Search the records for the word "return" and copy every line in which it occurs.

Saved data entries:
* * * *

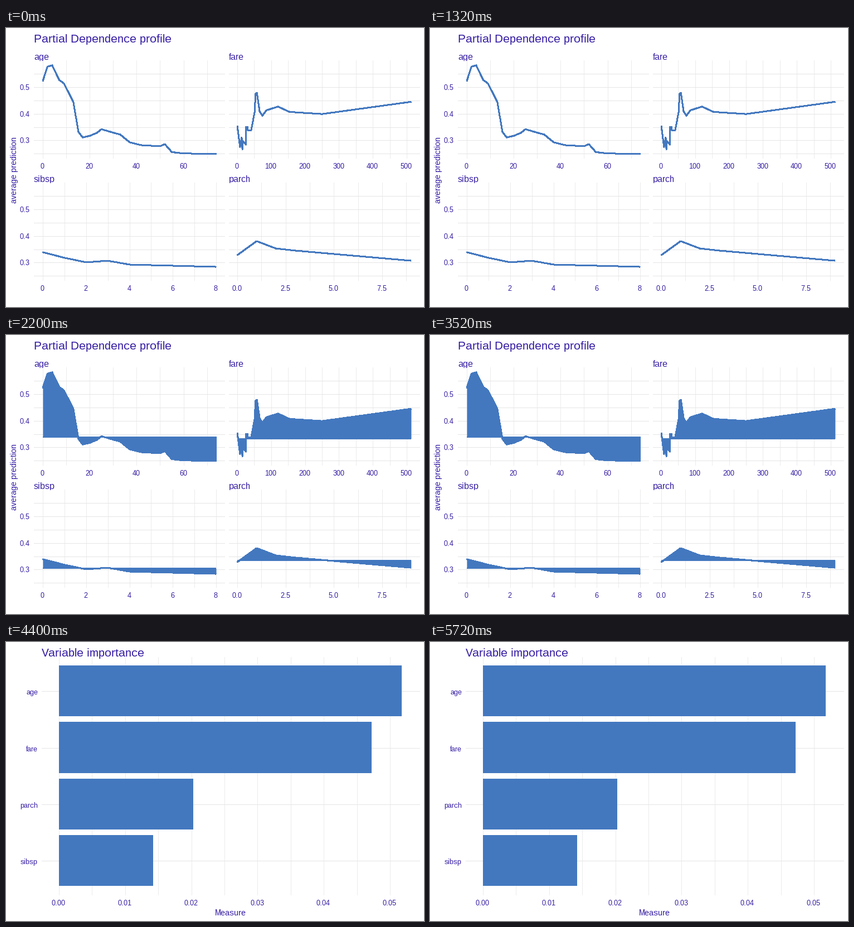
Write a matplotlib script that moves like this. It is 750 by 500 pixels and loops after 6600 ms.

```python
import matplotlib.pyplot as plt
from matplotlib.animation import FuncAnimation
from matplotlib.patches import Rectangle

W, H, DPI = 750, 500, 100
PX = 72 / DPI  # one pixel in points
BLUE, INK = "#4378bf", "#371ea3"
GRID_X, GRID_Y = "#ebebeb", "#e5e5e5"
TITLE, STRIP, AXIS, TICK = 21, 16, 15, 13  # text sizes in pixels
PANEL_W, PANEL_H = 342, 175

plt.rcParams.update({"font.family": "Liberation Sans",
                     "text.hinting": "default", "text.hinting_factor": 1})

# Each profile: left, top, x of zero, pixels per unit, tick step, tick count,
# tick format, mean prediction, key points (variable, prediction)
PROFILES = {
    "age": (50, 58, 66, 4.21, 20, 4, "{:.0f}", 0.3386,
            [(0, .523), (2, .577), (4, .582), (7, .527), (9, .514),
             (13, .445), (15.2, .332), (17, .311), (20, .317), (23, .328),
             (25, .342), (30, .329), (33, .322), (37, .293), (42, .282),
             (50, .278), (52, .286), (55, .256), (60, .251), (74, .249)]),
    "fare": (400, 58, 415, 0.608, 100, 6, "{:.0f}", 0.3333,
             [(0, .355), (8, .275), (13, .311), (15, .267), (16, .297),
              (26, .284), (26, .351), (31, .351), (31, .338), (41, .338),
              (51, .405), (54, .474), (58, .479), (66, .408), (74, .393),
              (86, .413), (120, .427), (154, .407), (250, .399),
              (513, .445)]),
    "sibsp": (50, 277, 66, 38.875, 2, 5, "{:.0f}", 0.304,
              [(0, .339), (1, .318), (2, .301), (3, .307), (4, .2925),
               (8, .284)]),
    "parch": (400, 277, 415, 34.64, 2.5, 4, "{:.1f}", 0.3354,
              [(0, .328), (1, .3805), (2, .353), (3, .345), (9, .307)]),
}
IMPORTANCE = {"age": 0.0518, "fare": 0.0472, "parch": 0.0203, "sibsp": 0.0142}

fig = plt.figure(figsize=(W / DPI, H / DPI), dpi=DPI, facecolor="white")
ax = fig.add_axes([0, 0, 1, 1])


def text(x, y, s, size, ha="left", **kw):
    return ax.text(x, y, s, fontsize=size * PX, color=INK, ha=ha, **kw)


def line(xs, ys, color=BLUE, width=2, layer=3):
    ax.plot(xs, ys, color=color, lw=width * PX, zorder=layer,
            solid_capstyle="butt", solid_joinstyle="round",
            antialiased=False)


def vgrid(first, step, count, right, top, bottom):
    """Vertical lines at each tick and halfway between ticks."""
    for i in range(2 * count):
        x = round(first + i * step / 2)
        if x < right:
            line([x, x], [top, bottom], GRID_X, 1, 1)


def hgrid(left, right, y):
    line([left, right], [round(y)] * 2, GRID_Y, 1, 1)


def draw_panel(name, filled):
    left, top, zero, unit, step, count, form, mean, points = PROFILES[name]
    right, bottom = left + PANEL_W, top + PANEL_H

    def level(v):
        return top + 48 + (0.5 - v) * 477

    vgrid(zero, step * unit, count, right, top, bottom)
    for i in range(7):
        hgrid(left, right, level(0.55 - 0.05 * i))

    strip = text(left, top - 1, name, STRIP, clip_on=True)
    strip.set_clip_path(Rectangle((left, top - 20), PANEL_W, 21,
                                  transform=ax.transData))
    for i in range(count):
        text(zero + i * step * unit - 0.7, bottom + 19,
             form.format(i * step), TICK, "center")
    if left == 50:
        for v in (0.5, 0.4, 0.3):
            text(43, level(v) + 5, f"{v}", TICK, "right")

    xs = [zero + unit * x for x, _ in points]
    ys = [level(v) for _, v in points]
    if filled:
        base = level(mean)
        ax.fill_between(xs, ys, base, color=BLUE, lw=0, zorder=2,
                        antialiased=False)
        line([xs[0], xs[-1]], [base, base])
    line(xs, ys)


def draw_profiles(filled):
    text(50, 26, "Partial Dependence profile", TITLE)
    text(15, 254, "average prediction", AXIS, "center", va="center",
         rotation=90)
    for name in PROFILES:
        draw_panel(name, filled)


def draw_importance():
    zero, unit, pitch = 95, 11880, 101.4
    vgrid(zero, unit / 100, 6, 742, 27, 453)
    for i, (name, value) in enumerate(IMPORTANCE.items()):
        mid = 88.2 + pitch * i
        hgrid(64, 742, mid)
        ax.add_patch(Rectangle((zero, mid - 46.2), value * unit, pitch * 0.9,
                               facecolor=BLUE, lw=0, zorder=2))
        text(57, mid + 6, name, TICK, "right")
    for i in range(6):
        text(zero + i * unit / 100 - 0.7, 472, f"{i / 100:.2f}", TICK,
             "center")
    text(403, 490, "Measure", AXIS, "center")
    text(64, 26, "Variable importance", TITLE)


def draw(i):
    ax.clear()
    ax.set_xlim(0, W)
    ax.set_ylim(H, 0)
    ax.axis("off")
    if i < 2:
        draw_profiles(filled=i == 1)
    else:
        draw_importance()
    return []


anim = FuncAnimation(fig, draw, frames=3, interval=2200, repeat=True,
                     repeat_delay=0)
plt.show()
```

* * * *

RESPONSE AREA:
    return ax.text(x, y, s, fontsize=size * PX, color=INK, ha=ha, **kw)
        return top + 48 + (0.5 - v) * 477
    return []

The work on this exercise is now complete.